About this task: The expected answer is a single number, namely how many lines in the data below hold the word "sans".
Records for this task START
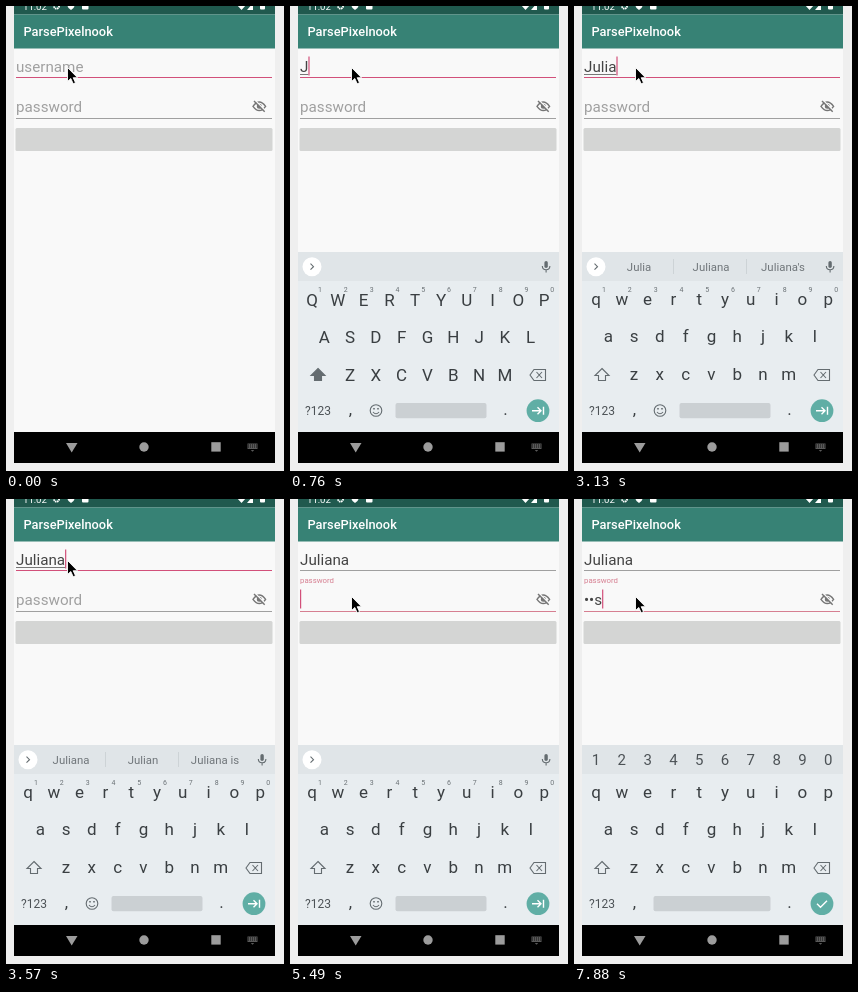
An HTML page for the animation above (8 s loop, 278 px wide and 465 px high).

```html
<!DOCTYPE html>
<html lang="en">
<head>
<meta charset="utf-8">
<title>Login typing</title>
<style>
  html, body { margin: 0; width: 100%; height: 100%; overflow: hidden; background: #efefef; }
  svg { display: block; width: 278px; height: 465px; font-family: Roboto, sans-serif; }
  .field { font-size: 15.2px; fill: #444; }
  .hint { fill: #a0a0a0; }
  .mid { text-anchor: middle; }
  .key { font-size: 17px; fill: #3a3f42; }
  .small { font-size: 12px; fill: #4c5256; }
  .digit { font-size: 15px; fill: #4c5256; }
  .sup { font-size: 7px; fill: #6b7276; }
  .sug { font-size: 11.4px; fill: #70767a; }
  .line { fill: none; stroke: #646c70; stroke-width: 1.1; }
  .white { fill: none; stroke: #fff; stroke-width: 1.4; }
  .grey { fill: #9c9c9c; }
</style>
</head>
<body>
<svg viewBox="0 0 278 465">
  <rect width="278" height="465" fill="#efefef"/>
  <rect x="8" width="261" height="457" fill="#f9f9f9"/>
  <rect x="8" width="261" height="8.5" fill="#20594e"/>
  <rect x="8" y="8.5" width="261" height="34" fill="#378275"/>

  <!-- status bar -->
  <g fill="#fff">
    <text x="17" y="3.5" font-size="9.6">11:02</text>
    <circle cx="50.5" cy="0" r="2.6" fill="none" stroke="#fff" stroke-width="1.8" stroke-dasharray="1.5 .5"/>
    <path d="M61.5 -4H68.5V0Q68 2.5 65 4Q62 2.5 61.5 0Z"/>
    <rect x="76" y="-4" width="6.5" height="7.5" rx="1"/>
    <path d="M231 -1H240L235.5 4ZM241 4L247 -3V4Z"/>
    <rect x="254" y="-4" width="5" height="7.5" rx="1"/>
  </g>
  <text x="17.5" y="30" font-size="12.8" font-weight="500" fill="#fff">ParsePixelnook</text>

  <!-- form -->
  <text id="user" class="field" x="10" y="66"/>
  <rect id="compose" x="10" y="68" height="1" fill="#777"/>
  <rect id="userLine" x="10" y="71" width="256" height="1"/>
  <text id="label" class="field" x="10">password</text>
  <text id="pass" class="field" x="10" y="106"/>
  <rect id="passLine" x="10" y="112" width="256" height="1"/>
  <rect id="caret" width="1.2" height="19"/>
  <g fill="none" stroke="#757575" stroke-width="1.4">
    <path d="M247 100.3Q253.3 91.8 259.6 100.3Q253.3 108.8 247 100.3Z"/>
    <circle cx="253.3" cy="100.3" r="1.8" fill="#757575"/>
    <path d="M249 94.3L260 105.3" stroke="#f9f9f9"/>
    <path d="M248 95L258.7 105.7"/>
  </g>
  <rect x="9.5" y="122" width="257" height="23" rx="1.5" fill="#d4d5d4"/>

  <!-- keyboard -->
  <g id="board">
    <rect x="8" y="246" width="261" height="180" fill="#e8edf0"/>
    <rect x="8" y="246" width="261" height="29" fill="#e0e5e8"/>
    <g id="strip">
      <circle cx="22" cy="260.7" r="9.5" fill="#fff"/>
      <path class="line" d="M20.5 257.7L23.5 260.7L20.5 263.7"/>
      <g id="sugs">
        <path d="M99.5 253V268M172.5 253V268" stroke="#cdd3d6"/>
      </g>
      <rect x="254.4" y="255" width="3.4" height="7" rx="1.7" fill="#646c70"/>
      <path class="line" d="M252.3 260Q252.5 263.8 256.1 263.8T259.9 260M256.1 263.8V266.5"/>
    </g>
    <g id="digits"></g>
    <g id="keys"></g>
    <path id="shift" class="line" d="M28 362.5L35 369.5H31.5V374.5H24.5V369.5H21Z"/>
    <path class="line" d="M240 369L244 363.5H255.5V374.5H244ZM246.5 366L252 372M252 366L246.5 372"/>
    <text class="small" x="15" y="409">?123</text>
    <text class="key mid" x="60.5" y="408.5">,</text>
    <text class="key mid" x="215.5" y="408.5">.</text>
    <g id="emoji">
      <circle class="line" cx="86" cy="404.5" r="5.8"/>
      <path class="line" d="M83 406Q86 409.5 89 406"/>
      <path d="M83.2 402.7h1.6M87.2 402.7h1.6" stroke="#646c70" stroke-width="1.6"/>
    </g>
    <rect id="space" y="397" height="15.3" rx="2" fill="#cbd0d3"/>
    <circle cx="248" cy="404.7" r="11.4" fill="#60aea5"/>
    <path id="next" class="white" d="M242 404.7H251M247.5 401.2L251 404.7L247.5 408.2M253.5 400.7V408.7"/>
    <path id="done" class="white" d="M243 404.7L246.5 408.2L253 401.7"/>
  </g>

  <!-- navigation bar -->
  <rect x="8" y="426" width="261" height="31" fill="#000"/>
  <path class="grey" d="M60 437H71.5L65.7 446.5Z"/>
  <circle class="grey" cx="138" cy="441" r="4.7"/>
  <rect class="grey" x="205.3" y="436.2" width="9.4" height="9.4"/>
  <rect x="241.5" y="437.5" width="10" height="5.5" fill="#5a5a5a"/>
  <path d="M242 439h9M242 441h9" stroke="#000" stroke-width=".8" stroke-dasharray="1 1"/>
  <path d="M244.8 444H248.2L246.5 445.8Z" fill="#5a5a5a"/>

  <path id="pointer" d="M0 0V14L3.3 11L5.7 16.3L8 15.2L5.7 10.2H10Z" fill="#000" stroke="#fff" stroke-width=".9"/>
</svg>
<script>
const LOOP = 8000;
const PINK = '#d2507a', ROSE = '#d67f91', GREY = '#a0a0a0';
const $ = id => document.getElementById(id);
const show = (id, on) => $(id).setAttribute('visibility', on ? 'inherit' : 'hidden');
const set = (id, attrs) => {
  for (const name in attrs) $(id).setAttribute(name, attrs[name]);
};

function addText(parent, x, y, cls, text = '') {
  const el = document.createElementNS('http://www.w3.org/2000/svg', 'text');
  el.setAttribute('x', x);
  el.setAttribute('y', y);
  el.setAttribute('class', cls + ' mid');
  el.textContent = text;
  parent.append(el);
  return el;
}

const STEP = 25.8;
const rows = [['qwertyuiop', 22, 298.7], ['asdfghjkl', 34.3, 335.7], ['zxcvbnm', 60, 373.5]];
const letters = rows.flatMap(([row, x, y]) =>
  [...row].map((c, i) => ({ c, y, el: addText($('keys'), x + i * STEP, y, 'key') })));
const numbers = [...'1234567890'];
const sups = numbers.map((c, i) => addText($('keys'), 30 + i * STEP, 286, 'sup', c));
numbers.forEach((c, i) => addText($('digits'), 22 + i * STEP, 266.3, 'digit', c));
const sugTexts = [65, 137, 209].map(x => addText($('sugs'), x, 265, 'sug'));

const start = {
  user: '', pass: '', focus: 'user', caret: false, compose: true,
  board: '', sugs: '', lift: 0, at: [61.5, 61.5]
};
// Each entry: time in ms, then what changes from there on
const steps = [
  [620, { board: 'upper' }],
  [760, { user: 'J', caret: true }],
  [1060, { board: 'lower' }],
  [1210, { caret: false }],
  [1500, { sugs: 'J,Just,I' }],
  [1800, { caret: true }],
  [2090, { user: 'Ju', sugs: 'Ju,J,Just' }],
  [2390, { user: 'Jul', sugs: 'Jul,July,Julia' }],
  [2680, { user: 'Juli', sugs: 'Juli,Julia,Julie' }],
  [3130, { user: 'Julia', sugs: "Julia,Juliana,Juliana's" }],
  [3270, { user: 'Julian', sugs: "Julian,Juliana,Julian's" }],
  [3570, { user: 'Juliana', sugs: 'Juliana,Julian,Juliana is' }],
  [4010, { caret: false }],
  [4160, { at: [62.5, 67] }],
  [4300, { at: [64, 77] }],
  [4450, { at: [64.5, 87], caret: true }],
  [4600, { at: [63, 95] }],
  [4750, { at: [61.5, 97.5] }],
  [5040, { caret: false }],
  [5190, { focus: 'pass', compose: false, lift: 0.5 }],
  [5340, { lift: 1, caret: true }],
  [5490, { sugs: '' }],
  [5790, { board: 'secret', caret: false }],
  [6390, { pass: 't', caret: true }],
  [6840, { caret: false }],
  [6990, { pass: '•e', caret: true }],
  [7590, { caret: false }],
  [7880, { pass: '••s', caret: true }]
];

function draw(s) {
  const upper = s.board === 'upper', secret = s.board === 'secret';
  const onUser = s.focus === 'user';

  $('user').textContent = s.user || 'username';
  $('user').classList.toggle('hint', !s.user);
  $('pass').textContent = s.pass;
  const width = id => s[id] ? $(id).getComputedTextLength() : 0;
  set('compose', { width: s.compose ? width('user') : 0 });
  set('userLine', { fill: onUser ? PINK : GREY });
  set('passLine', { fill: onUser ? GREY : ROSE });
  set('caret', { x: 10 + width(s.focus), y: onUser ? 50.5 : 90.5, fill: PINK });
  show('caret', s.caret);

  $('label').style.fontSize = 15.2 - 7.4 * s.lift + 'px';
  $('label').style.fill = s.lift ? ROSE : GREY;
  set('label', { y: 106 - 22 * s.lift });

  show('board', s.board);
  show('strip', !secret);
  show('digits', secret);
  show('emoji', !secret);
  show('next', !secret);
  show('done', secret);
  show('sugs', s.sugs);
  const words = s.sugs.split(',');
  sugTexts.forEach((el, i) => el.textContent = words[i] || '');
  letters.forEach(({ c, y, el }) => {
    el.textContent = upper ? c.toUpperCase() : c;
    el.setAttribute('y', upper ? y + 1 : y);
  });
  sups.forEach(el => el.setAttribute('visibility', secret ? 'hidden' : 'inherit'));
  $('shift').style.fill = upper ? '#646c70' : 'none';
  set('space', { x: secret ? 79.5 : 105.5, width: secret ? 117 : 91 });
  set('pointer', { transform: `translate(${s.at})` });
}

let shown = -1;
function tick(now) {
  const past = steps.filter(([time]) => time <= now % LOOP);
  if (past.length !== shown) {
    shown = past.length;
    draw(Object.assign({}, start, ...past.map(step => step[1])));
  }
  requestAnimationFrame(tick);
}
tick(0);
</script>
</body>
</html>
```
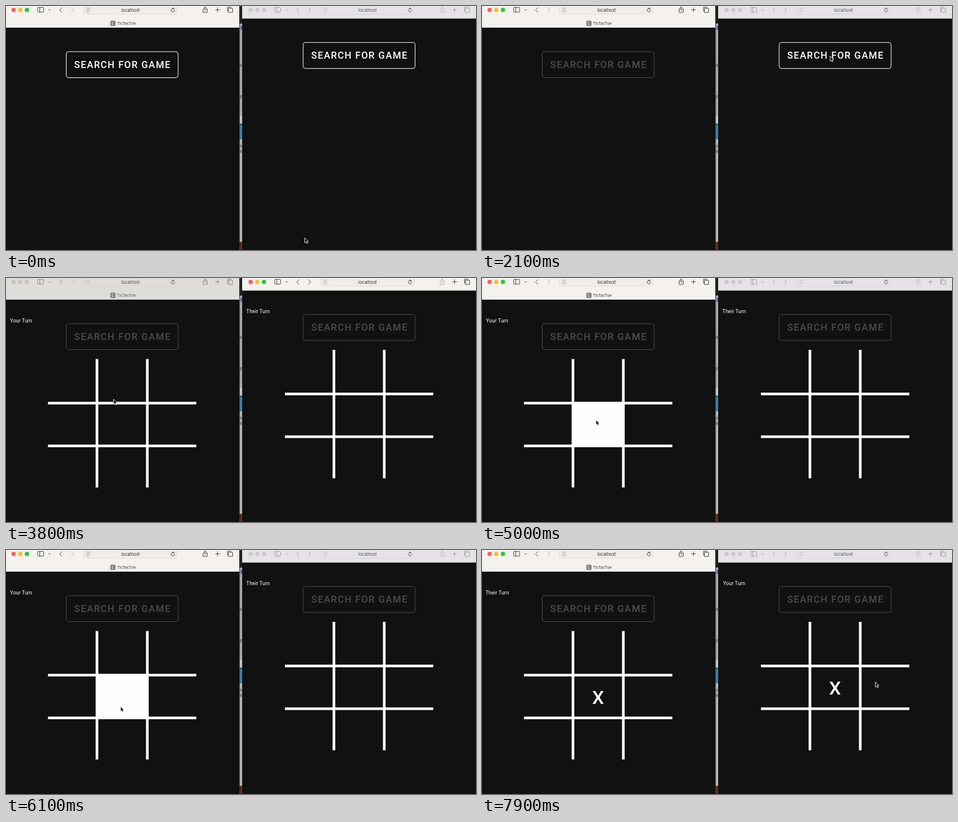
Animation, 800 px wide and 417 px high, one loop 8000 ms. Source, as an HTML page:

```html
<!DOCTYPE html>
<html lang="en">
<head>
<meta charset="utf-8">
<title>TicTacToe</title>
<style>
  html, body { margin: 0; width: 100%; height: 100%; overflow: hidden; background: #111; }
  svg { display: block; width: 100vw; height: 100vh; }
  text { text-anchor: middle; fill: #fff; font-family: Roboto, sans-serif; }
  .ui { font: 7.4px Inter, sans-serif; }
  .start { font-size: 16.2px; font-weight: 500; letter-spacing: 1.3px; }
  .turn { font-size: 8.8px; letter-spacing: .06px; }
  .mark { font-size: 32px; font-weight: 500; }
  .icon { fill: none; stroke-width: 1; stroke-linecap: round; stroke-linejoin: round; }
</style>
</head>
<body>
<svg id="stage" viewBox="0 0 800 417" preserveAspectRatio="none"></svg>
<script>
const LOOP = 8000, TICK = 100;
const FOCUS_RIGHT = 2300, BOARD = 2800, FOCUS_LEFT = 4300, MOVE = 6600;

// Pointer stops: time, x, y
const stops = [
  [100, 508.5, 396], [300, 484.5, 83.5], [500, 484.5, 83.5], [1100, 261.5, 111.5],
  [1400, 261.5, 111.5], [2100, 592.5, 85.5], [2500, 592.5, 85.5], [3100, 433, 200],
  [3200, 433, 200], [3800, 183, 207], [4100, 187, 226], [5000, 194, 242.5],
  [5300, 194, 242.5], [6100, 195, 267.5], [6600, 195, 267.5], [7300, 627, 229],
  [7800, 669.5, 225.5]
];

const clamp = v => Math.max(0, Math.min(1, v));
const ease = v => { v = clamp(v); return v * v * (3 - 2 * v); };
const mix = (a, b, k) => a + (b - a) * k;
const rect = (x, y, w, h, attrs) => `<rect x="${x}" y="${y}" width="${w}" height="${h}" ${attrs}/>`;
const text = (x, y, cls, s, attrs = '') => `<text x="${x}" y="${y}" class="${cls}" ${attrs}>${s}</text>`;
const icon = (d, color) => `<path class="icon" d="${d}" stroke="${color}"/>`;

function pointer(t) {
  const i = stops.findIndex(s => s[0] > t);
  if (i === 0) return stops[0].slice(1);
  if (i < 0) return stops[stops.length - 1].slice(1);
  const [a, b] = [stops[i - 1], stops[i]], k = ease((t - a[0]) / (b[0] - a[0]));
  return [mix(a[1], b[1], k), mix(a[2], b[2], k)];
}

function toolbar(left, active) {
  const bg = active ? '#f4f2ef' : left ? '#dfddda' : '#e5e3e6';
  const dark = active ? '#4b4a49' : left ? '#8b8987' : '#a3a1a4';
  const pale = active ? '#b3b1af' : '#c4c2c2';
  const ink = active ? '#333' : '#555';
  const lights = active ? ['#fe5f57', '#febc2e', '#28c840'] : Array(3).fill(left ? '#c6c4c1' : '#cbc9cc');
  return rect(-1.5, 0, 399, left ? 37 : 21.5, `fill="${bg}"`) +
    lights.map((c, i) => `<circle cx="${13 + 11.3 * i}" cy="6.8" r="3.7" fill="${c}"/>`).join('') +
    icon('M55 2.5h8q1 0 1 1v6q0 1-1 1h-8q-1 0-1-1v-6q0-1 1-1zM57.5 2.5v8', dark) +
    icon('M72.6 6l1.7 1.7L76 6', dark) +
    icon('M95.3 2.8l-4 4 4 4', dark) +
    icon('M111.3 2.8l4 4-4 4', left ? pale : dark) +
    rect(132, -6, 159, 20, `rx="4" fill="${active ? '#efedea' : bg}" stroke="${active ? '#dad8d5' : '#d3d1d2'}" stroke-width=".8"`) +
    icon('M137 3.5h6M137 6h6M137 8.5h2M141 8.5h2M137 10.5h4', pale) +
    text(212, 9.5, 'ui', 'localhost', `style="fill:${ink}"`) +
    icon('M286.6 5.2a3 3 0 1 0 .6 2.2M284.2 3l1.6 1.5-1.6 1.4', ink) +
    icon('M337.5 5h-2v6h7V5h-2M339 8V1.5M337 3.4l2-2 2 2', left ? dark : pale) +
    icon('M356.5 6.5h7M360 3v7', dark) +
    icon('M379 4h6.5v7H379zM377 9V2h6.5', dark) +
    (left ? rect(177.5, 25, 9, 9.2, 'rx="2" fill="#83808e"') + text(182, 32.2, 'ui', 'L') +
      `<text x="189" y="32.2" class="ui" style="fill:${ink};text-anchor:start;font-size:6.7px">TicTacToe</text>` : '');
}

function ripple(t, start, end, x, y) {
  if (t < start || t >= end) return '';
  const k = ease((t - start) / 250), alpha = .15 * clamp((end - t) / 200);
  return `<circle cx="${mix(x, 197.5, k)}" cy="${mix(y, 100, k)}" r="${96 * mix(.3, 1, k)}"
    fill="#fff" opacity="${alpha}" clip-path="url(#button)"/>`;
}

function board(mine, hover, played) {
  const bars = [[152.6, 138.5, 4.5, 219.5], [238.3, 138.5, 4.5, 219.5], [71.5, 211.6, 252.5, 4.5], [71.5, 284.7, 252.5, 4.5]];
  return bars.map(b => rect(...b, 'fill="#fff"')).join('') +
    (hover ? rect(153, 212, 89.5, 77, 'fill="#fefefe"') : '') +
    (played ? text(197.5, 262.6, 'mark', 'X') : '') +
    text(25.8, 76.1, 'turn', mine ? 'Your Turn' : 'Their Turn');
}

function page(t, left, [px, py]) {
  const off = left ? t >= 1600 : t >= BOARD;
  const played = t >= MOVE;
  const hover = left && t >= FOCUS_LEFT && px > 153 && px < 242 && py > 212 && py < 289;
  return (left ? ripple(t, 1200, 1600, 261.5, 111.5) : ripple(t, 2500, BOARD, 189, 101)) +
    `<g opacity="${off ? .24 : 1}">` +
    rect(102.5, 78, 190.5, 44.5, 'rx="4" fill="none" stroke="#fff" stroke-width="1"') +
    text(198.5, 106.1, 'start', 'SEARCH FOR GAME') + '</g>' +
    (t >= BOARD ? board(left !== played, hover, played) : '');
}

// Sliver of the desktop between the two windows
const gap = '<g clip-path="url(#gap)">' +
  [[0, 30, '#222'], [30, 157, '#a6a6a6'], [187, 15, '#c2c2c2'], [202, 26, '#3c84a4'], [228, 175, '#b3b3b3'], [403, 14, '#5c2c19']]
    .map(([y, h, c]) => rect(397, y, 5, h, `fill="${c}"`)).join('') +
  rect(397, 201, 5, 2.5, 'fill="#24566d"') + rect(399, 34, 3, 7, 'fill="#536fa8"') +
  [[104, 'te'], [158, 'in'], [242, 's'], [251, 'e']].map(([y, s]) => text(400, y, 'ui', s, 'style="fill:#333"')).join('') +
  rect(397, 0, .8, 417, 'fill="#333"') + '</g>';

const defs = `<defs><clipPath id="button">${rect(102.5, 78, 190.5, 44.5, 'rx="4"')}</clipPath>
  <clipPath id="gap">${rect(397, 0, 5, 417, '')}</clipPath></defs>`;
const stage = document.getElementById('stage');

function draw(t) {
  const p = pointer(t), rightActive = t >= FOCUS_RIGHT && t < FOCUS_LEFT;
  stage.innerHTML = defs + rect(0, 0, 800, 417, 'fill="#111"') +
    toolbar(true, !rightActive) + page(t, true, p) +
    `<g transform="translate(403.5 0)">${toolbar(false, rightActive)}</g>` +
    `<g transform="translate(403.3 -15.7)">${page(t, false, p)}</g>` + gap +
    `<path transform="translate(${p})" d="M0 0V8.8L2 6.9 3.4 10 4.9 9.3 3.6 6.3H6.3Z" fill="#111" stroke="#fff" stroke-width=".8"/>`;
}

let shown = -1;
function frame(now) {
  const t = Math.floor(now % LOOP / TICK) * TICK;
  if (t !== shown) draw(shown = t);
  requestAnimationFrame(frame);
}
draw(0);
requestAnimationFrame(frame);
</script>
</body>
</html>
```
Records for this task END
Solved problem: 3